**Your assignment**
In the listing below, find the line containing "--wind: #a5e3f4;" and the line containing "none; stroke: #c9d0da;". Repeat exactly those two lines and every line between them, nothing more.

**The input**
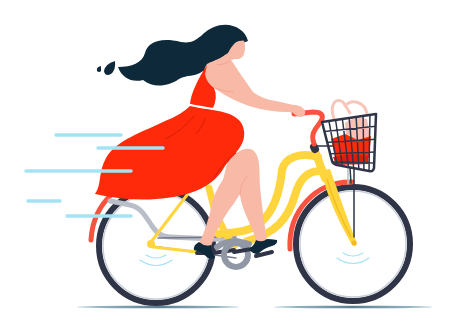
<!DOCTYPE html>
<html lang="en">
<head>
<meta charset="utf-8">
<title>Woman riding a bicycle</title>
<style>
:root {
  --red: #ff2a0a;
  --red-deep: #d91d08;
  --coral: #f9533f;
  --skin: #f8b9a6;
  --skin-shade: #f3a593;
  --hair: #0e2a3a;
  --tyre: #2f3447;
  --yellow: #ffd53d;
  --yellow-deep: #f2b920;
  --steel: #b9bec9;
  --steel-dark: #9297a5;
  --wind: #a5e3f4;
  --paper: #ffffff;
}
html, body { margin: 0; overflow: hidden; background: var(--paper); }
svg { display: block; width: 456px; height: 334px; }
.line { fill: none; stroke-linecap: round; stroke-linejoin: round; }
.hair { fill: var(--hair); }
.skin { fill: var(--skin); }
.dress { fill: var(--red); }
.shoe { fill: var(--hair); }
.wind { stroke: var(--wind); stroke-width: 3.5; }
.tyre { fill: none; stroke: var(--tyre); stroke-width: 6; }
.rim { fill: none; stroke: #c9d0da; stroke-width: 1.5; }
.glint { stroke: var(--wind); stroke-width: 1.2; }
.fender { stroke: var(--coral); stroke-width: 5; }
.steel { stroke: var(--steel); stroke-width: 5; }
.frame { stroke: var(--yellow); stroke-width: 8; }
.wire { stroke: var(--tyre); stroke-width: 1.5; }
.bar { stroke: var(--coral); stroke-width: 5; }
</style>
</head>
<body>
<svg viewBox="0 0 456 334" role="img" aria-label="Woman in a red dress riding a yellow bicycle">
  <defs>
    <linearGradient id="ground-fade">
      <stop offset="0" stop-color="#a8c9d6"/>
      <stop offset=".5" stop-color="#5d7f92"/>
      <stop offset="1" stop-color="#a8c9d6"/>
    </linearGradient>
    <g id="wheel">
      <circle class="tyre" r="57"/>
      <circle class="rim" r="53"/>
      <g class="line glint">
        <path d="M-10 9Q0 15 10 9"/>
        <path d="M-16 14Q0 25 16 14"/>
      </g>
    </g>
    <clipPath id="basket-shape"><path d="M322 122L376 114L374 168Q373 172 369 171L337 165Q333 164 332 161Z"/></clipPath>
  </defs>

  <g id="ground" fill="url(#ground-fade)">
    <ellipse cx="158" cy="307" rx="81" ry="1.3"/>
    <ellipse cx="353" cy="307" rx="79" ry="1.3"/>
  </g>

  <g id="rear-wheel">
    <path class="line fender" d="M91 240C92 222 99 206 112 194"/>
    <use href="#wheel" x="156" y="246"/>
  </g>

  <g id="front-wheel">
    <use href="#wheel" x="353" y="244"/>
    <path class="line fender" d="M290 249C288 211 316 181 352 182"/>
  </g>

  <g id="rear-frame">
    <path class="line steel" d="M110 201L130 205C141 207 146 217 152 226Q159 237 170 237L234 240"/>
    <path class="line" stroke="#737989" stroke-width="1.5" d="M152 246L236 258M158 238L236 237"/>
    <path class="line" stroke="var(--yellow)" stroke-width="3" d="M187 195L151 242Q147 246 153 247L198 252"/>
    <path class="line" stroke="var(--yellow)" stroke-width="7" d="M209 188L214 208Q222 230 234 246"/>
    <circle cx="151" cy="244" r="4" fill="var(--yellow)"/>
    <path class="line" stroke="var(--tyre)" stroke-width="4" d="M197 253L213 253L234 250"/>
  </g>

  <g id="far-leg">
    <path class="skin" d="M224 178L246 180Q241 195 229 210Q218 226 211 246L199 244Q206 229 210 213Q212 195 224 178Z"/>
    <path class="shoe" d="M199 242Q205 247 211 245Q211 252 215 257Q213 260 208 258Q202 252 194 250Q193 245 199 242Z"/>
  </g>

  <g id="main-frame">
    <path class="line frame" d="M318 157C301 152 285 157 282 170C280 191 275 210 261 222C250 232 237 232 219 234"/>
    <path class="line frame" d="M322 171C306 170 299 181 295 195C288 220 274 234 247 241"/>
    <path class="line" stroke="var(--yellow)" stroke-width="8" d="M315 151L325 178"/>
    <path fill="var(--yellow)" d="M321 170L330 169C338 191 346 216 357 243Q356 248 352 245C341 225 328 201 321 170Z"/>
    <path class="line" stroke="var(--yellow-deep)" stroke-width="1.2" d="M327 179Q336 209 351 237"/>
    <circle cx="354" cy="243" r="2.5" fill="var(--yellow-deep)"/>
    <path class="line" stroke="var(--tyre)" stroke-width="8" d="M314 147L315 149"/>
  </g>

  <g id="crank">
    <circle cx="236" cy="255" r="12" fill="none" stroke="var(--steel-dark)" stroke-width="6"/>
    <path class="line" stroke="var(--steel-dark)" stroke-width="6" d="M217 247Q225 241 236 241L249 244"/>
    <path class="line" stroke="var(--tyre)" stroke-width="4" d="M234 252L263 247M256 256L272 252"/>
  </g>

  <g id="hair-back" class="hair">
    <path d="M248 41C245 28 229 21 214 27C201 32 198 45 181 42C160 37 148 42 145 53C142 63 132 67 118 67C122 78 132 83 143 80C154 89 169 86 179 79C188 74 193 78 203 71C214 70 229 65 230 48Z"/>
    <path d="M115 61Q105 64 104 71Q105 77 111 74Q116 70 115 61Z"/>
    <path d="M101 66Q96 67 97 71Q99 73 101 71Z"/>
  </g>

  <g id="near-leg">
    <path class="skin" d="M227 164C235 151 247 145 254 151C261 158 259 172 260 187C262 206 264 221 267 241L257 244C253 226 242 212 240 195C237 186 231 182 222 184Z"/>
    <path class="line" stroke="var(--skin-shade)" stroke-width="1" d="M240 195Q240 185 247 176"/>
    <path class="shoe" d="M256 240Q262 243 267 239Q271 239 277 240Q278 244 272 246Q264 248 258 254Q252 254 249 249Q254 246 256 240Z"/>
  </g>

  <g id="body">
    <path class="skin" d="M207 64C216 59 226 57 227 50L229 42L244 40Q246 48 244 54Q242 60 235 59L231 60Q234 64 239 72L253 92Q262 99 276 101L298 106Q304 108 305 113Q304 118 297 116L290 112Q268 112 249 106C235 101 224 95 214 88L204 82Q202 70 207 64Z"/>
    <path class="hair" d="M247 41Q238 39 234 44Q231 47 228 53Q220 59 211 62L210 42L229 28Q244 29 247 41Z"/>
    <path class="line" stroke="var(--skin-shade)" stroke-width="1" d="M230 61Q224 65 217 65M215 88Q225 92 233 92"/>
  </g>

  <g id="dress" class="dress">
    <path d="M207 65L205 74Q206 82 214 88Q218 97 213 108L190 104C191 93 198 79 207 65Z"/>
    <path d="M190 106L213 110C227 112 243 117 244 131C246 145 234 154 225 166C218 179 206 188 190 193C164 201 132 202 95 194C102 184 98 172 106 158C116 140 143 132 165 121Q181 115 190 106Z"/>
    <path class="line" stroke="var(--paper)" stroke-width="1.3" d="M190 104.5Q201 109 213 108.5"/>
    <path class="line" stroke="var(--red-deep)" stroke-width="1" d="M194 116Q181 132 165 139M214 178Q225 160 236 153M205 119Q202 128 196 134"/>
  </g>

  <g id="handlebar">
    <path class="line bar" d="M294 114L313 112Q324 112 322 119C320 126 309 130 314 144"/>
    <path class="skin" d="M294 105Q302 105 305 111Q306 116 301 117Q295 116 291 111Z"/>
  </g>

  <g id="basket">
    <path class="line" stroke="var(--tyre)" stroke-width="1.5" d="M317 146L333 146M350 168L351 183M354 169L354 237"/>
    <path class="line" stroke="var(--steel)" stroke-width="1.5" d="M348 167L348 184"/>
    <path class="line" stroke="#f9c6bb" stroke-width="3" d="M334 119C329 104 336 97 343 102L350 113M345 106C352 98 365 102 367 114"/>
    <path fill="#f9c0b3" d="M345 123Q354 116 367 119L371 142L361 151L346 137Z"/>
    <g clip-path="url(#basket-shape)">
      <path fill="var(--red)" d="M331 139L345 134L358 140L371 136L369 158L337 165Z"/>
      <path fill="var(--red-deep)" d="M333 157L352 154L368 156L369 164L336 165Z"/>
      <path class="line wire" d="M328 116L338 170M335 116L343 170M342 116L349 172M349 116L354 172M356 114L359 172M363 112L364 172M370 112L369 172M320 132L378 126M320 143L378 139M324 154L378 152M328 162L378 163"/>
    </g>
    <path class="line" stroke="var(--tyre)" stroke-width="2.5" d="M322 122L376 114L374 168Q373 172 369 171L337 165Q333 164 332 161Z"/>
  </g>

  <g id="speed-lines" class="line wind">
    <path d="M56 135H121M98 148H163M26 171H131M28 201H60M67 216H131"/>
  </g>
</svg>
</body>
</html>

**Response area**
  --wind: #a5e3f4;
  --paper: #ffffff;
}
html, body { margin: 0; overflow: hidden; background: var(--paper); }
svg { display: block; width: 456px; height: 334px; }
.line { fill: none; stroke-linecap: round; stroke-linejoin: round; }
.hair { fill: var(--hair); }
.skin { fill: var(--skin); }
.dress { fill: var(--red); }
.shoe { fill: var(--hair); }
.wind { stroke: var(--wind); stroke-width: 3.5; }
.tyre { fill: none; stroke: var(--tyre); stroke-width: 6; }
.rim { fill: none; stroke: #c9d0da; stroke-width: 1.5; }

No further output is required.